Archie Fisher - folk legend's tribute celebrates the legacy of his famous pupil
Archie Fisher was playing a gig in Cardiff a few weeks ago when three young Bert Jansch aficionados turned up to hear the man who taught Jansch to play the guitar.
Speaking to them between songs Fisher made sure they realised that this claim to fame wasn’t quite as accurate as they thought it was.
“I did show Bert how to play some things I was playing,” says Fisher who, if not the man who taught Bert Jansch to play guitar, remains a hugely significant figure in the story of the Scottish folk music scene. “But I was only an influence on him in so far as I had a guitar as well. He’d watch me playing and ask me how I played certain progressions and chords but he did that with other people, too. Somebody once called him a pick-pocket guitarist and I’m not sure that’s fair. He just seemed to absorb things by osmosis.”

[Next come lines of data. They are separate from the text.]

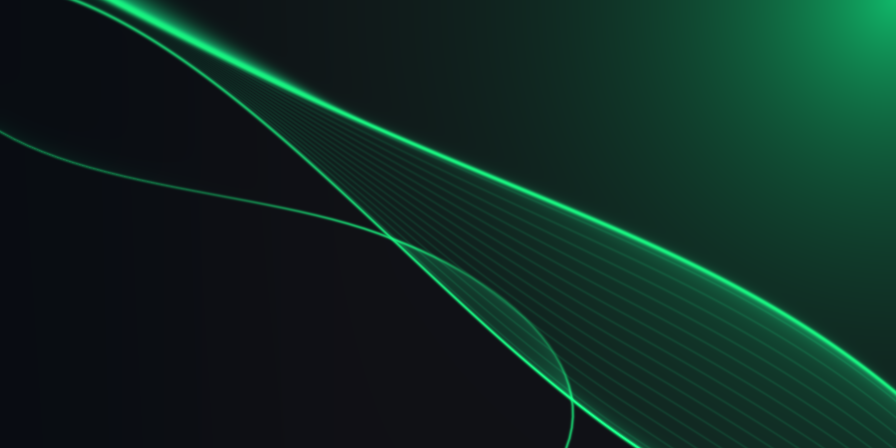
This background is drawn by a Shadertoy shader. Its source:

```glsl
// Dark backdrop with a green corner light and a sheer ribbon of fine lines.
// Two polynomial edges bound the ribbon; a third strand follows two Bezier
// curves, measured as a chain of short segments. Units: canvas height = 1.

float upperEdge(float x) {
    float t = x - 1.04;
    return 0.629 + t * (-0.418 + t * (0.03 + t * (-0.092 - 0.06 * t)));
}

// Cubic that continues as a straight line beyond x = 1.4
float lowerEdge(float x) {
    float s = min(x - 0.8, 0.6);
    return 0.537 + s * (-0.93 + s * (-0.1 + 0.34 * s)) - 0.68 * max(x - 1.4, 0.0);
}

vec2 bezier(vec2 a, vec2 b, vec2 c, vec2 d, float t) {
    float u = 1.0 - t;
    return u * u * u * a + 3.0 * u * u * t * b + 3.0 * u * t * t * c + t * t * t * d;
}

vec2 strandPoint(float t) {
    vec2 joint = vec2(0.878, 0.466);
    if (t < 1.0)
        return bezier(vec2(0.0, 0.706), vec2(0.234, 0.57), vec2(0.625, 0.57), joint, t);
    return bezier(joint, vec2(1.12, 0.375), vec2(1.341, 0.193), vec2(1.263, -0.003), t - 1.0);
}

// Signed distance to the strand (positive on its upper right) and curve position
vec2 strandDistance(vec2 p) {
    vec2 best = vec2(10.0, 0.0);
    vec2 a = strandPoint(0.0);
    for (int i = 1; i <= 48; i++) {
        vec2 b = strandPoint(float(i) / 24.0);
        vec2 ab = b - a, ap = p - a;
        float h = clamp(dot(ap, ab) / dot(ab, ab), 0.0, 1.0);
        float d = length(ap - ab * h);
        float side = ab.x * ap.y - ab.y * ap.x < 0.0 ? -1.0 : 1.0;
        if (d < abs(best.x)) best = vec2(d * side, (float(i) - 1.0 + h) / 24.0);
        a = b;
    }
    return best;
}

float softLine(float d, float width) {
    float w = max(width, 0.8 / iResolution.y);
    return exp(-d * d / (w * w));
}

void mainImage(out vec4 fragColor, in vec2 fragCoord) {
    vec2 p = fragCoord / iResolution.y;
    p.x *= 2.0 * iResolution.y / iResolution.x;
    float px = 1.0 / iResolution.y;
    vec3 neon = vec3(0.1, 0.95, 0.5);
    vec3 emerald = vec3(0.03, 0.6, 0.33);

    float top = upperEdge(p.x), bottom = lowerEdge(p.x);
    float dTop = (p.y - top) / 1.1;
    float dBottom = (p.y - bottom) / 1.3;
    float belowTop = smoothstep(px, -px, dTop);
    float aboveBottom = smoothstep(-px, px, dBottom);
    float ribbon = belowTop * aboveBottom;

    // Backdrop and corner light
    float light = exp(-2.4 * distance(p, vec2(2.0, 1.0)));
    vec3 color = mix(vec3(0.035, 0.048, 0.07), vec3(0.063, 0.062, 0.082),
                     smoothstep(0.0, 0.9, p.x));
    color += vec3(0.0, 0.66, 0.33) * light * mix(0.15, 1.0, aboveBottom);

    // Ribbon body, lit under its upper edge toward the right
    float right = smoothstep(0.8, 1.9, p.x);
    color += ribbon * emerald * (0.03 + 0.05 * right);
    color += ribbon * emerald * right * (0.3 * exp(dTop / 0.035) + 0.1 * exp(dTop / 0.15));

    // Fine lines spread evenly between both edges
    float gap = max(top - bottom, 0.001);
    float lane = (p.y - bottom) / gap * 14.0;
    float dLane = abs(fract(lane) - 0.5) * gap / 14.0 / 1.2;
    color += ribbon * emerald * 0.13 * softLine(dLane, 0.0028) * smoothstep(0.02, 0.12, gap);

    // Strand, with a sheer fill where it swings past the lower edge
    vec2 strand = strandDistance(p);
    float t = strand.y;
    float inner = smoothstep(px, -px, strand.x) * aboveBottom * step(0.87, p.x);
    color += inner * emerald * (0.07 + 0.2 * exp(strand.x / 0.03));
    float strandGlow = 0.36 + 0.4 * smoothstep(0.5, 1.0, t)
                     - 0.45 * smoothstep(1.0, 1.3, t) + 0.4 * smoothstep(1.6, 1.85, t);
    color = mix(color, neon, strandGlow * softLine(strand.x, 0.0035));
    color += emerald * 0.12 * exp(-abs(strand.x) / 0.018) * step(0.0, strand.x)
           * (1.0 - smoothstep(0.1, 0.7, t));

    // Lower edge, with a small flare near the foot
    color = mix(color, neon, (0.7 + 0.25 * smoothstep(0.6, 1.2, p.x)) * softLine(dBottom, 0.0038));
    float foot = smoothstep(1.1, 1.35, p.x);
    color += aboveBottom * emerald * (0.1 + 0.35 * foot) * exp(-max(dBottom, 0.0) / 0.015);

    // Upper edge, with a wide halo at its upper left end
    float left = max(0.82 - p.x, 0.0);
    float haloWidth = 0.004 + 0.065 * left;
    float halo = exp(-pow(max(dTop, 0.0) / haloWidth, 1.5)) * (1.0 - belowTop);
    color += emerald * halo * (0.25 + 0.75 * smoothstep(0.0, 0.2, left));
    color += emerald * 0.45 * exp(-abs(dTop) / 0.008);
    color = mix(color, neon, softLine(dTop, 0.005 + 0.008 * left));

    fragColor = vec4(clamp(color, 0.0, 1.0), 1.0);
}
```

As the 1960s dawned the folk scenes in Edinburgh and Glasgow, where Jansch had been born in November 1943 before the family moved to West Pilton in Edinburgh three months later, were coming alive with possibilities. American music – blues, political songs and Appalachian banjo tunes – had filtered through via performers such as Big Bill Broonzy, Sonny Terry & Brownie McGhee, the Weavers and the like, and an awareness of the Scottish tradition had grown and regenerated, fostered in no small part by the 1951 Edinburgh Peoples Festival Ceilidh, which introduced ballads and Gaelic songs to an unsuspecting audience.

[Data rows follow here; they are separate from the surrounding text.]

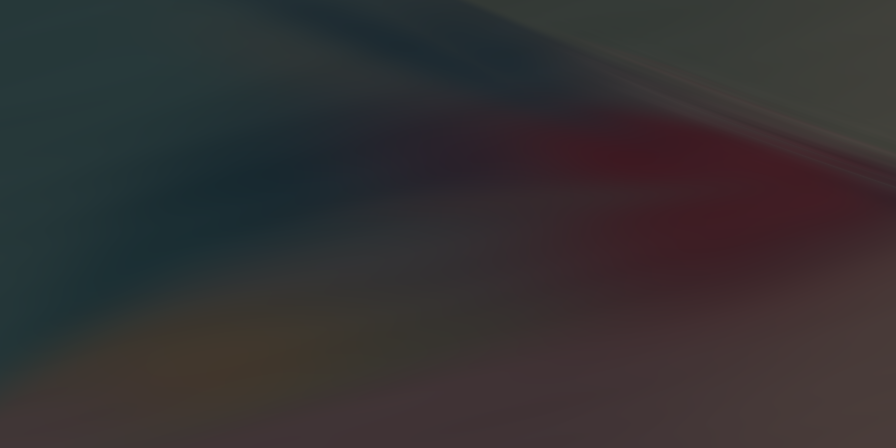
Write a Shadertoy shader that draws this background.

```glsl
// Dim, blurred veils of colour: teal on the left, crimson on the right and
// warm mauve below. Rotated Gaussian glows are layered between soft curved
// edges; a fan of hairlines and gradient noise streaks the upper fold.

const vec3 TEAL    = vec3(0.150, 0.220, 0.225);
const vec3 DEEP    = vec3(0.085, 0.155, 0.185);
const vec3 INK     = vec3(0.110, 0.165, 0.195);
const vec3 VIOLET  = vec3(0.150, 0.130, 0.170);
const vec3 SLATE   = vec3(0.195, 0.200, 0.208);
const vec3 OLIVE   = vec3(0.208, 0.210, 0.190);
const vec3 AMBER   = vec3(0.262, 0.217, 0.165);
const vec3 MAUVE   = vec3(0.252, 0.202, 0.210);
const vec3 CLAY    = vec3(0.285, 0.235, 0.225);
const vec3 CRIMSON = vec3(0.255, 0.080, 0.115);
const vec3 WINE    = vec3(0.240, 0.110, 0.135);
const vec3 MOSS    = vec3(0.205, 0.228, 0.213);
const vec3 SAND    = vec3(0.258, 0.255, 0.230);
const vec3 ROSE    = vec3(0.275, 0.205, 0.210);

vec2 hashGradient(vec2 cell) {
    vec2 h = vec2(dot(cell, vec2(127.1, 311.7)), dot(cell, vec2(269.5, 183.3)));
    return 2.0 * fract(sin(h) * 43758.5) - 1.0;
}

float gradientNoise(vec2 p) {
    vec2 i = floor(p), f = fract(p);
    vec2 u = f * f * f * (f * (f * 6.0 - 15.0) + 10.0);
    vec2 e = vec2(0.0, 1.0);
    float low = mix(dot(hashGradient(i), f),
                    dot(hashGradient(i + e.yx), f - e.yx), u.x);
    float high = mix(dot(hashGradient(i + e.xy), f - e.xy),
                     dot(hashGradient(i + e.yy), f - e.yy), u.x);
    return mix(low, high, u.y);
}

// Elliptical Gaussian falloff, turned by angle
float glow(vec2 p, vec2 centre, vec2 radii, float angle) {
    float c = cos(angle), s = sin(angle);
    vec2 d = p - centre;
    vec2 q = vec2(c * d.x + s * d.y, c * d.y - s * d.x) / radii;
    return exp(-dot(q, q));
}

// Soft step centred on zero
float softEdge(float d, float width) {
    return smoothstep(-width, width, d);
}

// Teal side, with a pale band and a dark core
vec3 tealVeil(vec2 p) {
    vec3 col = mix(TEAL, vec3(0.165, 0.190, 0.200), smoothstep(0.3, 1.2, p.x));
    col = mix(col, SLATE + vec3(0.0, 0.015, 0.005), 0.85 * glow(p, vec2(0.80, 0.82), vec2(0.40, 0.085), -0.32));
    col = mix(col, DEEP, 0.95 * glow(p, vec2(0.60, 0.58), vec2(0.34, 0.16), 0.25));
    col = mix(col, DEEP + vec3(0.01, 0.02, 0.01), 0.75 * glow(p, vec2(0.30, 0.40), vec2(0.34, 0.11), 0.65));
    return mix(col, VIOLET, 0.9 * glow(p, vec2(1.00, 0.65), vec2(0.28, 0.13), -0.1));
}

// Lower ground: slate and olive over mauve, with an amber pool
vec3 groundVeil(vec2 p) {
    vec3 upper = mix(OLIVE, SLATE, smoothstep(0.22, 0.42, p.y));
    vec3 lower = mix(MAUVE, CLAY, smoothstep(1.2, 2.0, p.x));
    float slope = 0.288 * (p.x - 0.39) - p.y;
    vec3 col = mix(upper, AMBER, 0.9 * glow(p, vec2(0.46, 0.17), vec2(0.36, 0.13), 0.18));
    col = mix(col, lower, softEdge(slope + 0.015, mix(0.05, 0.09, smoothstep(0.6, 1.5, p.x))));
    return mix(col, MAUVE + 0.01, 0.85 * glow(p, vec2(0.02, 0.01), vec2(0.40, 0.13), 0.2));
}

// Crimson flare, split by a thin warm-grey ray
vec3 addFlare(vec3 col, vec2 p) {
    col = mix(col, WINE, 0.95 * glow(p, vec2(1.58, 0.49), vec2(0.42, 0.20), 0.15));
    col = mix(col, CRIMSON, 0.9 * glow(p, vec2(1.44, 0.67), vec2(0.31, 0.115), -0.12));
    col = mix(col, CRIMSON + vec3(0.01, 0.02, 0.015), 0.85 * glow(p, vec2(1.76, 0.60), vec2(0.27, 0.10), -0.22));
    float ray = glow(p, vec2(1.25, 0.555), vec2(0.42, 0.035), 0.06);
    return mix(col, vec3(0.215, 0.170, 0.178), 0.55 * ray);
}

// Upper right: dark fold, streaked haze and a pale sky
vec3 addFold(vec3 col, vec2 p) {
    float x = p.x - 1.02;
    float skyLine = 1.0 - 0.43 * x + 0.05 * x * x;
    float hazeLine = 0.76 - 0.20 * (p.x - 1.30);
    float above = p.y - skyLine;
    float reach = smoothstep(1.15, 1.55, p.x);

    float fold = glow(p, vec2(0.90, 0.895), vec2(0.46, 0.052), -0.36);
    fold = max(fold, 0.9 * glow(p, vec2(1.13, 0.86), vec2(0.24, 0.07), -0.40));
    col = mix(col, INK, 0.9 * fold);

    float hazeAmount = softEdge(p.y - hazeLine - 0.025, 0.04) * smoothstep(1.12, 1.45, p.x);
    vec3 haze = mix(vec3(0.180, 0.190, 0.200), vec3(0.250, 0.210, 0.210), smoothstep(1.2, 1.75, p.x));
    col = mix(col, haze, hazeAmount);

    vec3 sky = mix(MOSS, SAND, smoothstep(1.3, 2.3, p.x + 0.6 * (1.0 - p.y)));
    col = mix(col, sky, softEdge(above - 0.006, mix(0.012, 0.026, reach)));

    // Hairlines fan out beside the sky line, sharp above and soft below
    for (int i = 0; i < 7; i++) {
        float t = float(i) / 6.0;
        float d = above - mix(-0.045, 0.045, t) * (0.4 + 0.6 * reach);
        float line = exp(-abs(d) * (d > 0.0 ? 280.0 : 90.0));
        float fade = 0.5 + 0.5 * sin(4.0 * p.x + 9.0 * t);
        vec3 tint = mix(vec3(0.27, 0.25, 0.245), ROSE, smoothstep(0.2, 0.6, t));
        col = mix(col, tint, 0.42 * line * fade * reach);
    }

    float streak = gradientNoise(vec2(p.x * 1.6, above * 55.0))
                 + 0.6 * gradientNoise(vec2(p.x * 2.3, above * 140.0));
    float band = exp(-pow(above / 0.06, 2.0)) * reach;
    return col + band * streak * vec3(0.045, 0.026, 0.030);
}

void mainImage(out vec4 fragColor, in vec2 fragCoord) {
    // Height spans 0 to 1, width spans 0 to 2
    vec2 p = fragCoord / iResolution.xy * vec2(2.0, 1.0);

    float horizon = 0.60 - 0.46 * exp(-1.6 * p.x);
    vec3 col = mix(tealVeil(p), groundVeil(p), softEdge(horizon - p.y, 0.095));
    col = addFlare(col, p);
    col = mix(col, vec3(0.19, 0.11, 0.14), 0.6 * glow(p, vec2(2.02, 0.56), vec2(0.14, 0.03), -0.25));
    col = addFold(col, p);

    // Faint broad brushing along the flow
    col += 0.008 * gradientNoise(vec2(p.x * 1.5, (p.y - 0.25 * p.x) * 16.0));
    fragColor = vec4(col, 1.0);
}
```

Fisher was among the first to merge these transatlantic strands, earning a reputation as a very accomplished guitar picker as well as a clear interpreter of narrative songs. The Edinburgh hub for the activity that this folk music revival inspired was the Howff, opposite St Giles’ Cathedral on the Royal Mile, and when the man who opened it, Roy Guest, installed his girlfriend, Jill Doyle, and Fisher as guitar teachers, it became a natural magnet for a teenaged guitar obsessive such as Jansch.
Doyle had the distinction of being the sister of the great acoustic guitar innovator Davey Graham, although she didn’t have her brother’s questing appetite for music or indeed his startling ability. So when Jansch very quickly exhausted her knowledge, Fisher took over.
“I remember this lad coming in with a borrowed guitar,” says Fisher. “I think his own guitar had been stolen. Pretty soon he was living in the Howff, where there were quite a few interesting characters to be found. One of them was Len Partridge, who had the first 12-string guitar we ever saw and who I’m pretty sure taught Bert Come Back Baby Blues.”
Partridge had also contributed to the writing of Hey Joe, when he and an American guitarist called Bill Roberts got together in Bunjies, a coffee bar in Old Fishmarket Close in the 1950s, but he wasn’t really cut out for the professional music scene. Not that Jansch seemed to be either, as Fisher remembers.
“Bert was very quiet,” he says. “We didn’t get to know much about him and it really was the case that the guitar was an extension of his personality. He expressed himself through his playing and the songs and the guitar playing became part of the same thing. He wasn’t one for telling jokes or stories back then and that never really changed but he could be mesmerising. I remember one night at Clive’s Incredible Club [the Glasgow hatching ground for the Incredible String Band] when Bert sat and improvised onstage for forty-five minutes. He’d sing a couple of verses of a song then go into a riff and develop it into another song. It was the first time I’d ever seen anyone do that.”
When Jansch moved to London, eventually to form The Pentangle and to become an influence on players including Jimmy Page, who appropriated Jansch’s arrangement of Blackwaterside, and Neil Young, who covered Jansch’s Needle of Death but without capturing the original’s singular guitar accompaniment, Fisher would bump into him now and again. He was always struck by the evolution in Jansch’s character each time.
“A few years ago Bert, John Renbourn and I had a curry together and I remembered the first time Bert ever ate a curry in the first curry house near Glasgow University,” says Fisher. “He wasn’t impressed and asked why they had to spoil a good stew by adding all these spices. Of course, he went on to become the great curry connoisseur.”
The music Fisher will play at the first instalment of Celtic Connections’ Jansch tribute, Bert Inspired, will reflect the pair’s two-way exchange and will include songs such as Reynardine, which Jansch learned from Fisher, and something Fisher calls Agnes’s Sister.
The latter is a continuation of various evolutions of Davey Graham’s Anji, the acoustic guitar picker’s rite of passage that Fisher has heard played on the bagpipes as Angus, as an Italian mandolin tune called Angela, and on an out of tune guitar as Agnes.
“Davey wrote that piece but Bert really took it somewhere else,” says Fisher, “and that, in many ways, sums up his musicianship and talent.”
From The Herald, January 29, 2016